◆ PROBLEM TO WORK ON
What is the number of lines below that contain the string "green"? Give it and nothing else.

◆ RECORDS SUPPLIED
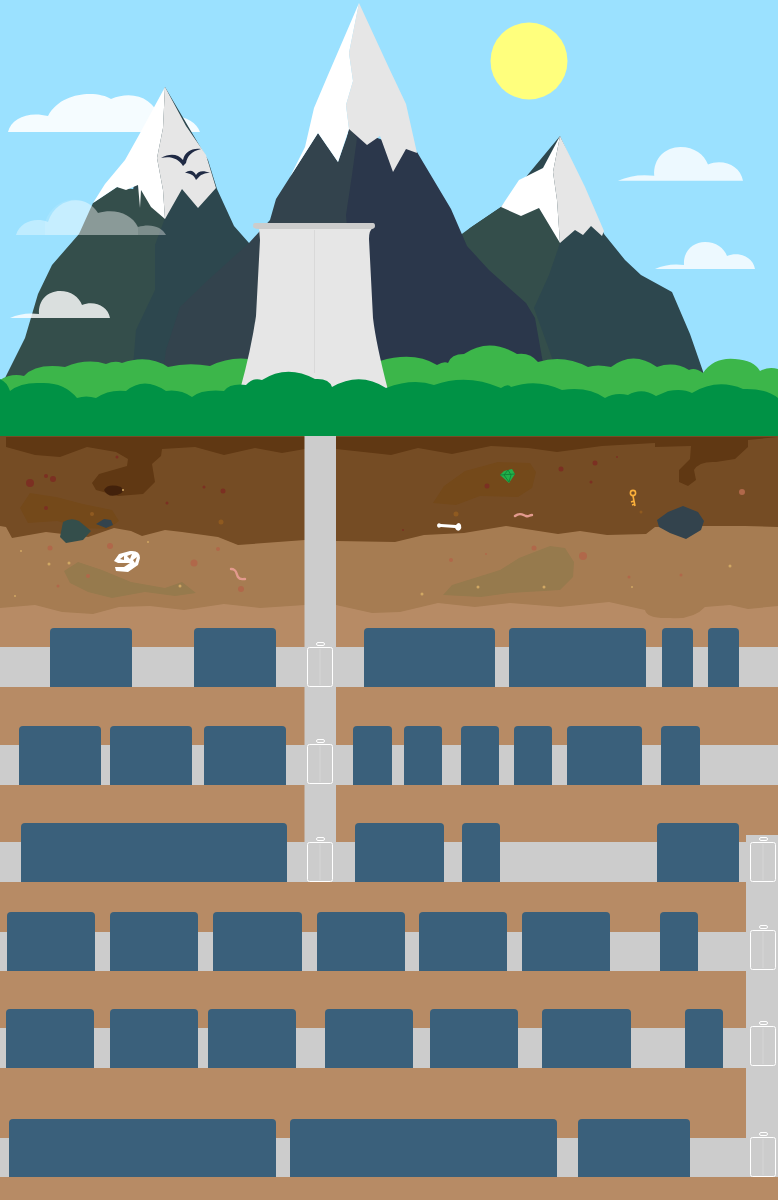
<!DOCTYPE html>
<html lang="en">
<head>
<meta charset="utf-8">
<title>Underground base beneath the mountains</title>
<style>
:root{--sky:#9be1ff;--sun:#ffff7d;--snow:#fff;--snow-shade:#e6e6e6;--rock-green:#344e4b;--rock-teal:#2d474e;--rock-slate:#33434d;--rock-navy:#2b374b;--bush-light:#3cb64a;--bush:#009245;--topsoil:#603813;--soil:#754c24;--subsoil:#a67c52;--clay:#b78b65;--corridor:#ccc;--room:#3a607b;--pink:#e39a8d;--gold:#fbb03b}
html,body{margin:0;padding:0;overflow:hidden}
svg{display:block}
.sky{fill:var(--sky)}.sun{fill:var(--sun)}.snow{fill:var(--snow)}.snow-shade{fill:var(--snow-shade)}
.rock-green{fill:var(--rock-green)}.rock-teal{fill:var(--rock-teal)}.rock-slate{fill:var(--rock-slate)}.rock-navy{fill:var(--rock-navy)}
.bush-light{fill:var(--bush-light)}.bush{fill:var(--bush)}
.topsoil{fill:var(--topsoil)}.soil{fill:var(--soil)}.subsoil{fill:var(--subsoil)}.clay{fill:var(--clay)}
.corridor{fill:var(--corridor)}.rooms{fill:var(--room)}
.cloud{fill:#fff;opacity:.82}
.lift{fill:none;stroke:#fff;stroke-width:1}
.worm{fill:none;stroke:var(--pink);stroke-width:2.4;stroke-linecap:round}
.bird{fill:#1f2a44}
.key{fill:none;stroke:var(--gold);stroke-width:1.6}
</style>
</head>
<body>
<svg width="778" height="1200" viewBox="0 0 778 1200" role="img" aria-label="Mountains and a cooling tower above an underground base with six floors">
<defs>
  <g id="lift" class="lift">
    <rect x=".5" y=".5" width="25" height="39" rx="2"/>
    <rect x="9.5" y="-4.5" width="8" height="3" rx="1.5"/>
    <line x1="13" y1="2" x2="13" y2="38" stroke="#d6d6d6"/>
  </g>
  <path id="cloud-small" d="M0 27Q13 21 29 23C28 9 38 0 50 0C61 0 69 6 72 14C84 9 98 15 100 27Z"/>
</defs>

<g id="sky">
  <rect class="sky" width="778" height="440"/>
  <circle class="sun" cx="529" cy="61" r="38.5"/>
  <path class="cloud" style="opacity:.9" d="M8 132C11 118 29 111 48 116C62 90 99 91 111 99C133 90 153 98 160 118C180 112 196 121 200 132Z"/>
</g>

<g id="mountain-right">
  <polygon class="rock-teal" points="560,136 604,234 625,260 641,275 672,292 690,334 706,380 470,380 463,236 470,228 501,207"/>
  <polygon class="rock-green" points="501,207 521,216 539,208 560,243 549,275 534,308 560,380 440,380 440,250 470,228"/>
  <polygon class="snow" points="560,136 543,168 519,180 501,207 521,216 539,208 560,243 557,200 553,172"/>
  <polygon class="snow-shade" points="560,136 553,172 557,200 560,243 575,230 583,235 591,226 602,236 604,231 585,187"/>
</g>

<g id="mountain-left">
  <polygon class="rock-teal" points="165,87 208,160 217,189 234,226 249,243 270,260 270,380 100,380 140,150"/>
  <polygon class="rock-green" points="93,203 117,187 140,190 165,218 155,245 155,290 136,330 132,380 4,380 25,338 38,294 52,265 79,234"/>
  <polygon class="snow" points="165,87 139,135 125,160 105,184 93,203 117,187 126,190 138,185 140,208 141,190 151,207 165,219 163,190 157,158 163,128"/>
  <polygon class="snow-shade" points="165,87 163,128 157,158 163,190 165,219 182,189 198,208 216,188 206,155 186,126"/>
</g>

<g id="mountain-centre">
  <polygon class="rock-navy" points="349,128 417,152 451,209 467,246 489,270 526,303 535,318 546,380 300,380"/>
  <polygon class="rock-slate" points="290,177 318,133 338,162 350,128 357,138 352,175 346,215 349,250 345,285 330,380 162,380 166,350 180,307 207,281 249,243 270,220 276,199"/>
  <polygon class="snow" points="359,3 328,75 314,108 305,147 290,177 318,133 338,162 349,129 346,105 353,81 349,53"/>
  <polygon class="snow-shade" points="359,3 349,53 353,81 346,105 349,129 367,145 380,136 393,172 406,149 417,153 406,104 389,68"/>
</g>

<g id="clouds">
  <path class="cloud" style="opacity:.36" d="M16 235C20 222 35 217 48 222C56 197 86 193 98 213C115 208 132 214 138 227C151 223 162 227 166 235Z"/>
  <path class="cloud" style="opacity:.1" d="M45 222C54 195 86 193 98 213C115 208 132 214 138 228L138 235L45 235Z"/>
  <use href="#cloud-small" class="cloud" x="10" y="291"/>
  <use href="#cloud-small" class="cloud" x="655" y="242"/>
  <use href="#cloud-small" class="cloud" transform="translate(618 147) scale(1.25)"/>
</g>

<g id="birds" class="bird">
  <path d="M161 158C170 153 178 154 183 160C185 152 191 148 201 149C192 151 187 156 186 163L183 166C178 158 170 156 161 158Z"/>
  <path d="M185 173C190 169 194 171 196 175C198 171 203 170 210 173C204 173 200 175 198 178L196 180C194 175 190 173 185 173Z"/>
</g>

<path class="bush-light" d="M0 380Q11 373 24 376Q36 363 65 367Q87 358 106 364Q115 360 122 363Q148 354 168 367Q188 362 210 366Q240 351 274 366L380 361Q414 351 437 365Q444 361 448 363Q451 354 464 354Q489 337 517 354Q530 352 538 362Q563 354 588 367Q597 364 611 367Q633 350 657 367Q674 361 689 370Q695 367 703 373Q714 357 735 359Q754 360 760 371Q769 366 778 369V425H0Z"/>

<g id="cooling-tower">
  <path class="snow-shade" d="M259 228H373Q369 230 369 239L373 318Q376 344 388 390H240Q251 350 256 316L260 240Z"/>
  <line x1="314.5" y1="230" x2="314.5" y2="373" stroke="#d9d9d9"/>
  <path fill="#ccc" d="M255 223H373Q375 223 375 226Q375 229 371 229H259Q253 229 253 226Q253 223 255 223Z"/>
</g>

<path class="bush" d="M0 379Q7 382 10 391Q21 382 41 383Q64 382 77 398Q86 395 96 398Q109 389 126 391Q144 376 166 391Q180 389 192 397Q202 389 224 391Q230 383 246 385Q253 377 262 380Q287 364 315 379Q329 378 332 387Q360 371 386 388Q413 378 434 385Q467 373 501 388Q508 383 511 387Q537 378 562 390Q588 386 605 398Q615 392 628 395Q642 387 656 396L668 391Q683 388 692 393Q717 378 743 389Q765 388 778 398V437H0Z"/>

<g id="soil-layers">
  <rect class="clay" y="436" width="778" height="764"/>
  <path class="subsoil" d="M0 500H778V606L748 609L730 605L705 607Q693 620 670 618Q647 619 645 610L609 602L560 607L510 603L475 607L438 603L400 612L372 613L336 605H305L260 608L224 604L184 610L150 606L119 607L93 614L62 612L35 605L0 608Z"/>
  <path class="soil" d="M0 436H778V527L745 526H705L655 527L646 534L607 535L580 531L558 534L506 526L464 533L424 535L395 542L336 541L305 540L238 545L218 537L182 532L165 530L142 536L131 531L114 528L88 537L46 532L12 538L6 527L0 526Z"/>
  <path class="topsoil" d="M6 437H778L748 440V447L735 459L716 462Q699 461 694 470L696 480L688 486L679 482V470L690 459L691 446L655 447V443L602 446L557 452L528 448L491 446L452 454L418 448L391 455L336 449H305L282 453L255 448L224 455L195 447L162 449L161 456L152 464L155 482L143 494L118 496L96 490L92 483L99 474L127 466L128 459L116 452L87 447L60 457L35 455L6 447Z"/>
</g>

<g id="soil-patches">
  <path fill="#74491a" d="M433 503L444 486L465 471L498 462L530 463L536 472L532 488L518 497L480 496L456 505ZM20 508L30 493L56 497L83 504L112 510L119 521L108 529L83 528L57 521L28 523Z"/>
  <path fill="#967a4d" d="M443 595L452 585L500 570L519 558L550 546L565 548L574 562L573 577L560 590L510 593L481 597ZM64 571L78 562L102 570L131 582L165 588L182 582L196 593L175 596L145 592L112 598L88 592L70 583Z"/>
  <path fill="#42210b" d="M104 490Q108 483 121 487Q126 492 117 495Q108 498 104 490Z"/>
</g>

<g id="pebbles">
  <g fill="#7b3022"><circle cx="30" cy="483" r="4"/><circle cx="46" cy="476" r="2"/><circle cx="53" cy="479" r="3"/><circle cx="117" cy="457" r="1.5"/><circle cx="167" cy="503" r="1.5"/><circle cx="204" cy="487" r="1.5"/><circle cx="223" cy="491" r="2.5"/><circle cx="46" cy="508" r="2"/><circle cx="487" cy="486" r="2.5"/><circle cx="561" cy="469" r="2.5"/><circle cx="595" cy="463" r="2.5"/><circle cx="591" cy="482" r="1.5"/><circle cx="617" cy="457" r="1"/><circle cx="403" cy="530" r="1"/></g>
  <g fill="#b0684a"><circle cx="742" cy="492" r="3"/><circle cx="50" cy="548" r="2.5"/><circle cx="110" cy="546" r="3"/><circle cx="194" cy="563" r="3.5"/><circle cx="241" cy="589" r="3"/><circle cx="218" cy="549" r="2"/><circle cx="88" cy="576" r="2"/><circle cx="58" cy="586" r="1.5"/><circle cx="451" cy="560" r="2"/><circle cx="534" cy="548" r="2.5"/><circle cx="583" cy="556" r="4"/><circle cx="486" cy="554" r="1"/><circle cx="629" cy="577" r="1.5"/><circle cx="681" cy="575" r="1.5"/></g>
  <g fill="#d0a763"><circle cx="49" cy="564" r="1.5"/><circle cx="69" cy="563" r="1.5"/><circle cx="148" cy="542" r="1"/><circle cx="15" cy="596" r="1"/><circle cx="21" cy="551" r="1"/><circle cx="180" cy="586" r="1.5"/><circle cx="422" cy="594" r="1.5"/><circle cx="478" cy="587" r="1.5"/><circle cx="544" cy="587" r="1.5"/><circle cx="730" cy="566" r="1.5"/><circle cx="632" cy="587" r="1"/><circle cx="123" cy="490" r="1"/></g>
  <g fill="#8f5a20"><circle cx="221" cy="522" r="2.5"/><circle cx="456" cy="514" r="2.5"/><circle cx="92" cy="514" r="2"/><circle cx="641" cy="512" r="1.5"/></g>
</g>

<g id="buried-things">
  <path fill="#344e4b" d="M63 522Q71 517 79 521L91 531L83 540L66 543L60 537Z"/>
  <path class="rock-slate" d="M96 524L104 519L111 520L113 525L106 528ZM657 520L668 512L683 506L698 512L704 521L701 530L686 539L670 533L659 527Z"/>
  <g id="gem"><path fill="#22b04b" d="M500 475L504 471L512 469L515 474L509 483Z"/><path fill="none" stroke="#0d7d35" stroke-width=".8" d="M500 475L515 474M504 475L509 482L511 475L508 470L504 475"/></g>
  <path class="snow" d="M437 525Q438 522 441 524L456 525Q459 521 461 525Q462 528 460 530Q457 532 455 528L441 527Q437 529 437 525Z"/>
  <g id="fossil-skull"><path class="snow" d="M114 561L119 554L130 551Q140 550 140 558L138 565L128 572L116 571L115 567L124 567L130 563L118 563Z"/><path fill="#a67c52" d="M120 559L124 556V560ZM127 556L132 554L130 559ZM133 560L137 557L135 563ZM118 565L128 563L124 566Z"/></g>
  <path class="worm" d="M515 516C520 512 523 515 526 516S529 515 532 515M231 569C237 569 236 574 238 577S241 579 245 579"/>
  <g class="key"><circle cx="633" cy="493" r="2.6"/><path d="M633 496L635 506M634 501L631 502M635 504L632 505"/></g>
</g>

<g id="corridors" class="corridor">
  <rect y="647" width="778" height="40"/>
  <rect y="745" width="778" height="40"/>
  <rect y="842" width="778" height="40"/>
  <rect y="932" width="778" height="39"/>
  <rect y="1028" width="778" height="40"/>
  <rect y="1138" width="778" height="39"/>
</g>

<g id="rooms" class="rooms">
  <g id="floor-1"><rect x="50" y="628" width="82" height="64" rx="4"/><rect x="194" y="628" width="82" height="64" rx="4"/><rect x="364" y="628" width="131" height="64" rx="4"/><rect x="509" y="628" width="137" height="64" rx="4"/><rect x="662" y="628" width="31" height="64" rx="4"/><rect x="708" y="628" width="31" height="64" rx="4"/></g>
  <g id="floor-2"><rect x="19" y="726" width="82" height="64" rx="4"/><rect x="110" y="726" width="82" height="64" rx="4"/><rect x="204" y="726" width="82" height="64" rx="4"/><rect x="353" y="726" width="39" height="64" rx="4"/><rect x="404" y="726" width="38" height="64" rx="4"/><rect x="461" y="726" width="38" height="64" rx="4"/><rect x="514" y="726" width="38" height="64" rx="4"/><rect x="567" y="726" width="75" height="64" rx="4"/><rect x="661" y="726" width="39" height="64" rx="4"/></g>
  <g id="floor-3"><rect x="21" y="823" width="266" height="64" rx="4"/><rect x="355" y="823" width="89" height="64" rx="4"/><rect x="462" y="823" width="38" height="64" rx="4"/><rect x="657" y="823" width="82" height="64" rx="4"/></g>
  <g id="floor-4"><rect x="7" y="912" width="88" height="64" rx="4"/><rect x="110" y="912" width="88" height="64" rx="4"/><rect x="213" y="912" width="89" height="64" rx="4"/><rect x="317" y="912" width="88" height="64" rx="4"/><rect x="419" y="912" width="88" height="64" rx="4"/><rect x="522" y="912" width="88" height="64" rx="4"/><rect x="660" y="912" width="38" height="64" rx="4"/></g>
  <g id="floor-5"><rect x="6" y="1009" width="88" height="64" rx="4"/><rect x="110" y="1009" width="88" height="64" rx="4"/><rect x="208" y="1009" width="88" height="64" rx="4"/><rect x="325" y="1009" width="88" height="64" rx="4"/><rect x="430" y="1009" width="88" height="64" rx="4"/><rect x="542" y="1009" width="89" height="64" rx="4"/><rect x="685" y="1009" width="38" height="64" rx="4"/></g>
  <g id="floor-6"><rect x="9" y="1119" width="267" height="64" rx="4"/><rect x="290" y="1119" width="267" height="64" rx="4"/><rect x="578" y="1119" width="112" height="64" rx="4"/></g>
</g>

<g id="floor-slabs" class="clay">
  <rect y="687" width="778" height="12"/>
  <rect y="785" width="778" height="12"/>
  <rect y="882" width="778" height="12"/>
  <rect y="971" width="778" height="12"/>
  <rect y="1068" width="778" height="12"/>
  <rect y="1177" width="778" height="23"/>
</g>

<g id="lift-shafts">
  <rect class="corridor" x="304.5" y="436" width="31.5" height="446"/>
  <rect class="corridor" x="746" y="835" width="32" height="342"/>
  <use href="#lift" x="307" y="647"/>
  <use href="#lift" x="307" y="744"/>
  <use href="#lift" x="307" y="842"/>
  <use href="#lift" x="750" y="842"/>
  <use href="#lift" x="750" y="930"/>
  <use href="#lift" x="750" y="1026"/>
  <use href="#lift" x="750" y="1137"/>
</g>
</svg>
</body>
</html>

◆ RESPONSE TO THIS EXERCISE
4